#### What is required:
All lines of the entries with "linejoin" in them must be listed.

#### Data to process:

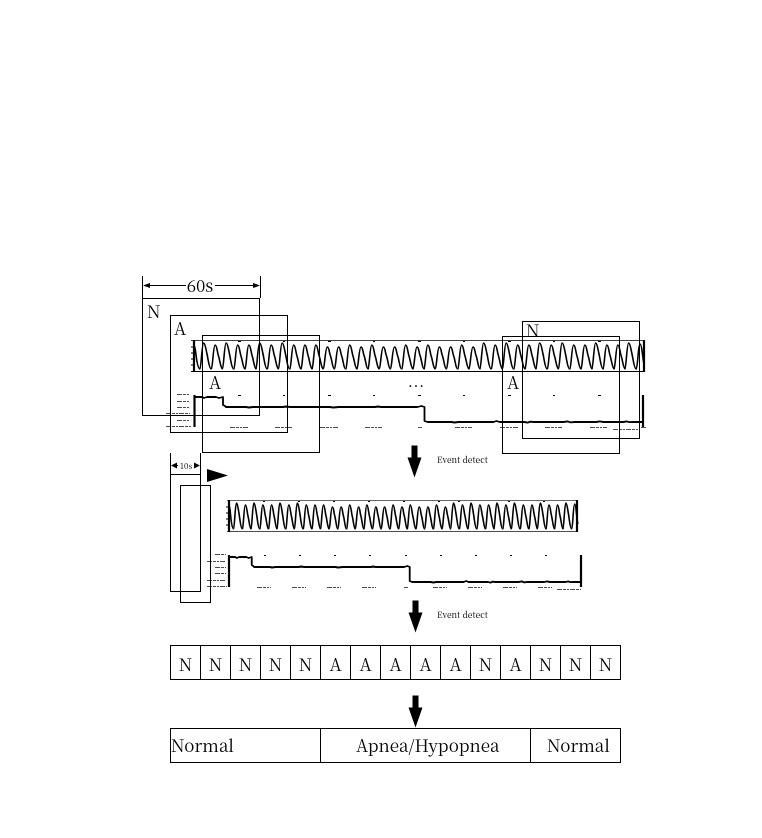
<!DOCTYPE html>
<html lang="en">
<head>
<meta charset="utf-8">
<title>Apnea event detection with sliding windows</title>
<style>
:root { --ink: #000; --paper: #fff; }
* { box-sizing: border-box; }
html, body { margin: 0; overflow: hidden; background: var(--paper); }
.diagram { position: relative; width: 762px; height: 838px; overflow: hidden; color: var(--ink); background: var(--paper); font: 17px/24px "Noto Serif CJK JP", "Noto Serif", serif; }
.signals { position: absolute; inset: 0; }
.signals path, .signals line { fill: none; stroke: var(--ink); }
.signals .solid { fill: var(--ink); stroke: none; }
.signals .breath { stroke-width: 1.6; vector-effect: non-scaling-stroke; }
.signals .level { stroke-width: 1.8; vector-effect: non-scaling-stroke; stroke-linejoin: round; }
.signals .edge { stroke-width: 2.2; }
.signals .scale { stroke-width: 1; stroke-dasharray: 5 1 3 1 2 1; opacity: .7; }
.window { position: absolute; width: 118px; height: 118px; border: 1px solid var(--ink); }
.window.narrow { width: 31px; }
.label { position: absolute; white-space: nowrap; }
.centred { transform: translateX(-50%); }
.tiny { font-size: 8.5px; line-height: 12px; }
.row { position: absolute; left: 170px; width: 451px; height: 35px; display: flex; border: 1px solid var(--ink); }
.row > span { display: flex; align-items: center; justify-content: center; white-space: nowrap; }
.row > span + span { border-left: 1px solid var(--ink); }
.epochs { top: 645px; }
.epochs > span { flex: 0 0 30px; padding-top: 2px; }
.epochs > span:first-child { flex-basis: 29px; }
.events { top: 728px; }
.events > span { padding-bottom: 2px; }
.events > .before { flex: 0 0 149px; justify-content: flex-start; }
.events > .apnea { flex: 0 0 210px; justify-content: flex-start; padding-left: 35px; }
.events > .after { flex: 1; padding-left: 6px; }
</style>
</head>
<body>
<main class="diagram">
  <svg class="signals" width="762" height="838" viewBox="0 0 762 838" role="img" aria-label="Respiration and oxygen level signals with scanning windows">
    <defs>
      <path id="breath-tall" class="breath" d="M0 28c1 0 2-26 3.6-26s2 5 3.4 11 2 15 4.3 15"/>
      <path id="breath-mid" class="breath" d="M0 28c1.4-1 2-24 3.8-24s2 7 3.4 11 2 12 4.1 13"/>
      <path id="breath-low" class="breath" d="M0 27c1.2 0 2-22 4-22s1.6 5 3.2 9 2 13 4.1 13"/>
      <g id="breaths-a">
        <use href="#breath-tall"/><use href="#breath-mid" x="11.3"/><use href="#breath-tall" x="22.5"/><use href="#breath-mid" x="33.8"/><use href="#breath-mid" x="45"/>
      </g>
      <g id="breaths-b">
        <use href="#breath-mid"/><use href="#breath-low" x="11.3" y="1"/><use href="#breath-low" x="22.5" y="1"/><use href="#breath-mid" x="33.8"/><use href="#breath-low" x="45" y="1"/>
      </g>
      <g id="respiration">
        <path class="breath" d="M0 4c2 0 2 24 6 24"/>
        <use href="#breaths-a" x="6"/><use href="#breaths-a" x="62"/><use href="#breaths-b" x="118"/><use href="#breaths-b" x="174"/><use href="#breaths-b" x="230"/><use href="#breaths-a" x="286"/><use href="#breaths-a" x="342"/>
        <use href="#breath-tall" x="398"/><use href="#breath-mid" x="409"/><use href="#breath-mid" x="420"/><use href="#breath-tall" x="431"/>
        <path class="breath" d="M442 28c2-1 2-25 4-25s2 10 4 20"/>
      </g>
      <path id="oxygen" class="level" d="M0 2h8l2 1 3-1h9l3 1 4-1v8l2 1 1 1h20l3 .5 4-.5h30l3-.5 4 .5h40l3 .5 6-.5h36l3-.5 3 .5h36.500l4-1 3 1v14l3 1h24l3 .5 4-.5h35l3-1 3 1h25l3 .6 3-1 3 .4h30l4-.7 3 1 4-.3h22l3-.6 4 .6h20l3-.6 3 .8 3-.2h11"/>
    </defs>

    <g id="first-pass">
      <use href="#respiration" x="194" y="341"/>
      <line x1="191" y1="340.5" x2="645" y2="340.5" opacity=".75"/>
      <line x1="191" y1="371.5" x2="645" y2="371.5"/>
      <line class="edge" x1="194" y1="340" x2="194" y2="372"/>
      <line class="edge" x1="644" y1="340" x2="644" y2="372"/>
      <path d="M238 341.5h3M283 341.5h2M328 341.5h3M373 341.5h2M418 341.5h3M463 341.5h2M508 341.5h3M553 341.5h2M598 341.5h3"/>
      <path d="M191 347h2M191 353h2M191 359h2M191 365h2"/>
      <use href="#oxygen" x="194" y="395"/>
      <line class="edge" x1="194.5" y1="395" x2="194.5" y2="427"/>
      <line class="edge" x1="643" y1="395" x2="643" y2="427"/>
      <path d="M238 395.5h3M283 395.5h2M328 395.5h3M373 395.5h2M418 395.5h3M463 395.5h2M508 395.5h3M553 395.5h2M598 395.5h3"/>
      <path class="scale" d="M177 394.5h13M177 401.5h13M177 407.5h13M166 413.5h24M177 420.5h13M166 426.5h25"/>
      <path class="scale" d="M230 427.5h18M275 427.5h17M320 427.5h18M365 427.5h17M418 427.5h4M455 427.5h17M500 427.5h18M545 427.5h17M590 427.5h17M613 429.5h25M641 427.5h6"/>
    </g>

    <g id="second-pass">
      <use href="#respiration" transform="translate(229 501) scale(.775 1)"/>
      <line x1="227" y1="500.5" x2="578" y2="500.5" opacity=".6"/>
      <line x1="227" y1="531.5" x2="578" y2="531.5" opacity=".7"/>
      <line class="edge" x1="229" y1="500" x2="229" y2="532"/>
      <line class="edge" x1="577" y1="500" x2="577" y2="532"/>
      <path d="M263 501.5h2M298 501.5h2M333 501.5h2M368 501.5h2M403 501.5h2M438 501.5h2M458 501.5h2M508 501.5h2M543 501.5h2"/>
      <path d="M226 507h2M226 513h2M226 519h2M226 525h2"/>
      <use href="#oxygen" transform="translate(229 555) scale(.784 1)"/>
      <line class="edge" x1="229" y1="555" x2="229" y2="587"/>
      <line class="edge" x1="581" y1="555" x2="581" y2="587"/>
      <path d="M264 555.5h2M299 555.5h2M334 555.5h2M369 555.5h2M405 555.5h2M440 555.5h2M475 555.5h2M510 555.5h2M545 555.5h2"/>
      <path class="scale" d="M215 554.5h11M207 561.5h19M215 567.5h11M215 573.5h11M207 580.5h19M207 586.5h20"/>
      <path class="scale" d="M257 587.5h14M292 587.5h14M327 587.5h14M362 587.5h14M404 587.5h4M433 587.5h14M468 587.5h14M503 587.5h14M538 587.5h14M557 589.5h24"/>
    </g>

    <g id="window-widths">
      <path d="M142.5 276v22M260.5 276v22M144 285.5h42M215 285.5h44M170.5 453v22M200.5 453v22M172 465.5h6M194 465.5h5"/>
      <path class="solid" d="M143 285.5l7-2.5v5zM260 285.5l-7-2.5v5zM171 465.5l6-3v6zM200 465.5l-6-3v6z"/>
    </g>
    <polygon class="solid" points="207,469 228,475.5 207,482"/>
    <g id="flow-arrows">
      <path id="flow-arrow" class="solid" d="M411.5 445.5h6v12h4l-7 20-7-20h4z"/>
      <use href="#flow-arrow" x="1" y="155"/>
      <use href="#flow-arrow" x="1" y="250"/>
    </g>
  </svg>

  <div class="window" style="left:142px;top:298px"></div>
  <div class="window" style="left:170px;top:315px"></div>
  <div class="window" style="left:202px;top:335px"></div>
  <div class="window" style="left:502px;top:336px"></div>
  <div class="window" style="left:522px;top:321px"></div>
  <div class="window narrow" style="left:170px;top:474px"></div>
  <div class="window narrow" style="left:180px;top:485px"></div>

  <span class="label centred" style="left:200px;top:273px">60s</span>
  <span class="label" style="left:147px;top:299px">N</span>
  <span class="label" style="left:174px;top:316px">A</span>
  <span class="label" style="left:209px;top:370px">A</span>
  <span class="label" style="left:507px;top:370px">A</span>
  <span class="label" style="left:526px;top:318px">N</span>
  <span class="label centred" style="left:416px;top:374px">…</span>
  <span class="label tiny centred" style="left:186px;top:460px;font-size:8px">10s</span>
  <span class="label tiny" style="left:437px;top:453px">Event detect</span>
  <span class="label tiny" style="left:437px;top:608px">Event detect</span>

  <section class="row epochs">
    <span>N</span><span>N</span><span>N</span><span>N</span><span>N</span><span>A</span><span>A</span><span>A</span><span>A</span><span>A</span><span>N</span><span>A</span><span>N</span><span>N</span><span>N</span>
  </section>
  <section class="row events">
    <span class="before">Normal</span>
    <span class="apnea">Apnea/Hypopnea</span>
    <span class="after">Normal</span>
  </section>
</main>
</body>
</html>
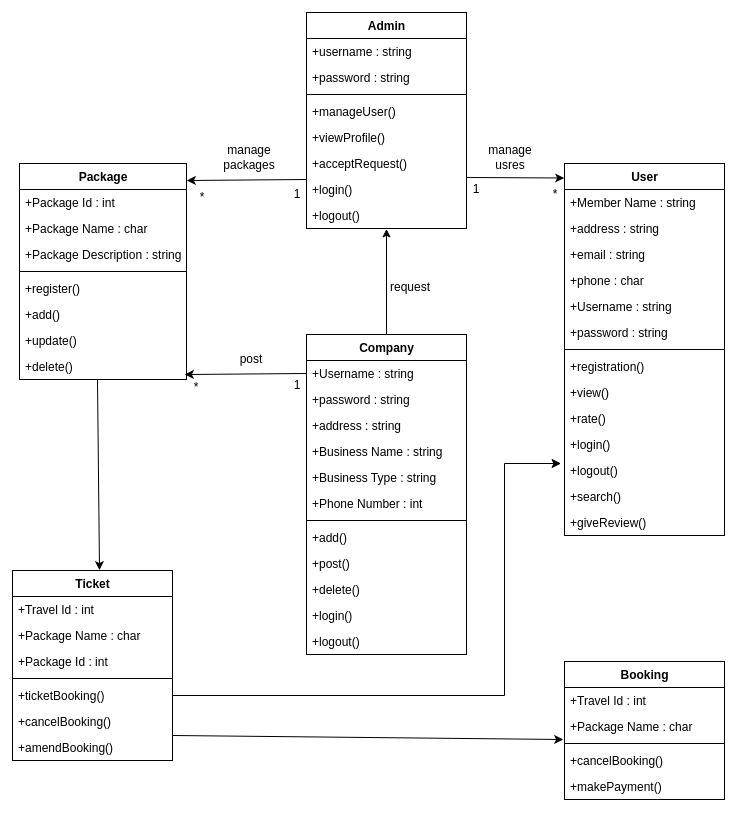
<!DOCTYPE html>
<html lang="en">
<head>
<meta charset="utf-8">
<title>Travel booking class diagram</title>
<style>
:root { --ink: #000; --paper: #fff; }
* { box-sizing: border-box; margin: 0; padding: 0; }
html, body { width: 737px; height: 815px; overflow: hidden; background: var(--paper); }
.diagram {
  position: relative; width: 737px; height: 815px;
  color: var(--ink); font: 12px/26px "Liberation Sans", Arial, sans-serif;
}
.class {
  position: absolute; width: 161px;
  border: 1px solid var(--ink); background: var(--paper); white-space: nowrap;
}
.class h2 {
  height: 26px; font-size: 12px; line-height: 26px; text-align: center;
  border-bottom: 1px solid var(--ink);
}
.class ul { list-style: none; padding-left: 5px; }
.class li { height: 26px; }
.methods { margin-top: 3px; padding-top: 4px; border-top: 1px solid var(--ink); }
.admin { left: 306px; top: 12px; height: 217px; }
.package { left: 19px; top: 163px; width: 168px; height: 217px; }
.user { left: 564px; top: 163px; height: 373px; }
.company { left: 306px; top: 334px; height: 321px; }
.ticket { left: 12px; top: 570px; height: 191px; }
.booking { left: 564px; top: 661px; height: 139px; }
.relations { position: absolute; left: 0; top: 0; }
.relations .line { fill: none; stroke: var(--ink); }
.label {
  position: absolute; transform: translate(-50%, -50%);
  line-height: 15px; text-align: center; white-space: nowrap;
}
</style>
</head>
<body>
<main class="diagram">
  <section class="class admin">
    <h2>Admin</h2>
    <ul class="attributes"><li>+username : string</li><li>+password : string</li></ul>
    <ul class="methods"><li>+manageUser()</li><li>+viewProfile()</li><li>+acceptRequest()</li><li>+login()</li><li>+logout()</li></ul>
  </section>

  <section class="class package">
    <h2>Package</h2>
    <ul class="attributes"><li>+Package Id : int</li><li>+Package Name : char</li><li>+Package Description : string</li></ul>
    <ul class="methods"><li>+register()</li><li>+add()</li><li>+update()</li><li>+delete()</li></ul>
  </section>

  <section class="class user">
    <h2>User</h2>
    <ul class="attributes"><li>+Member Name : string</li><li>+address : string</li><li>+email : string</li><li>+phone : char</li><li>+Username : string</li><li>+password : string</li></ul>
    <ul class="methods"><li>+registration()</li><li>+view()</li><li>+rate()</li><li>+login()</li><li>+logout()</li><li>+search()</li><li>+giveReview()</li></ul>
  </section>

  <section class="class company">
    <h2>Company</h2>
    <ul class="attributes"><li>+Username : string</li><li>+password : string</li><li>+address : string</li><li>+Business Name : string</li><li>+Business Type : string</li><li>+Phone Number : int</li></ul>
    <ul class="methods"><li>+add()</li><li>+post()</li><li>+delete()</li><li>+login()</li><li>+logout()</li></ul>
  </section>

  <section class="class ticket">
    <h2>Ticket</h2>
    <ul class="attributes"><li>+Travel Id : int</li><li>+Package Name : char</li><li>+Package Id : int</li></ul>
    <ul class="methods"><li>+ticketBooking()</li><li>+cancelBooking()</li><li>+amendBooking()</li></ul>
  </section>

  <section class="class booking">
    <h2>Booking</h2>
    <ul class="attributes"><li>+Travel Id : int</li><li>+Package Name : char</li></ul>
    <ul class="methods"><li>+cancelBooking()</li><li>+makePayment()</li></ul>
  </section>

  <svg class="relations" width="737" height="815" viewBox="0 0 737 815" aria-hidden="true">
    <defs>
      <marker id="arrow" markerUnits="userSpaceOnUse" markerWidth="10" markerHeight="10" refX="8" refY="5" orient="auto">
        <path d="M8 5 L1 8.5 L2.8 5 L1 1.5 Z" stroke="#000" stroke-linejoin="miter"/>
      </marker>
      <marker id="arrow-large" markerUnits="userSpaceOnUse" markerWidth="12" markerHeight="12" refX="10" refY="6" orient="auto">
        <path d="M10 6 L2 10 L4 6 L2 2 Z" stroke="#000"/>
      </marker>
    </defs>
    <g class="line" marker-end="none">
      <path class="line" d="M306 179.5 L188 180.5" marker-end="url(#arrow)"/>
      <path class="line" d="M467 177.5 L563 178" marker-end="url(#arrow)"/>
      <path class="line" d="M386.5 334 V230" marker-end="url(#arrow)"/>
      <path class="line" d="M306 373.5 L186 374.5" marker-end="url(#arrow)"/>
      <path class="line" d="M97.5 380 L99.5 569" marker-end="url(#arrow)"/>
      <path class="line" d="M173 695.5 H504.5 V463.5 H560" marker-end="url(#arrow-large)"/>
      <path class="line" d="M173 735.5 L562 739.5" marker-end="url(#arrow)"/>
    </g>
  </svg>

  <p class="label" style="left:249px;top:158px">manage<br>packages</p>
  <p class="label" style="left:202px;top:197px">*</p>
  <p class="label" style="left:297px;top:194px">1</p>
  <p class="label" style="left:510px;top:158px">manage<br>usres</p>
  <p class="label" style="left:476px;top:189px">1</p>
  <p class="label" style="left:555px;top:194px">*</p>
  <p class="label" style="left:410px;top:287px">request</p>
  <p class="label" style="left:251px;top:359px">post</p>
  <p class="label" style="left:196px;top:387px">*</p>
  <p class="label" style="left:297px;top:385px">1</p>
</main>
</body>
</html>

#### Exercise result:
.signals .level { stroke-width: 1.8; vector-effect: non-scaling-stroke; stroke-linejoin: round; }
        <path d="M8 5 L1 8.5 L2.8 5 L1 1.5 Z" stroke="#000" stroke-linejoin="miter"/>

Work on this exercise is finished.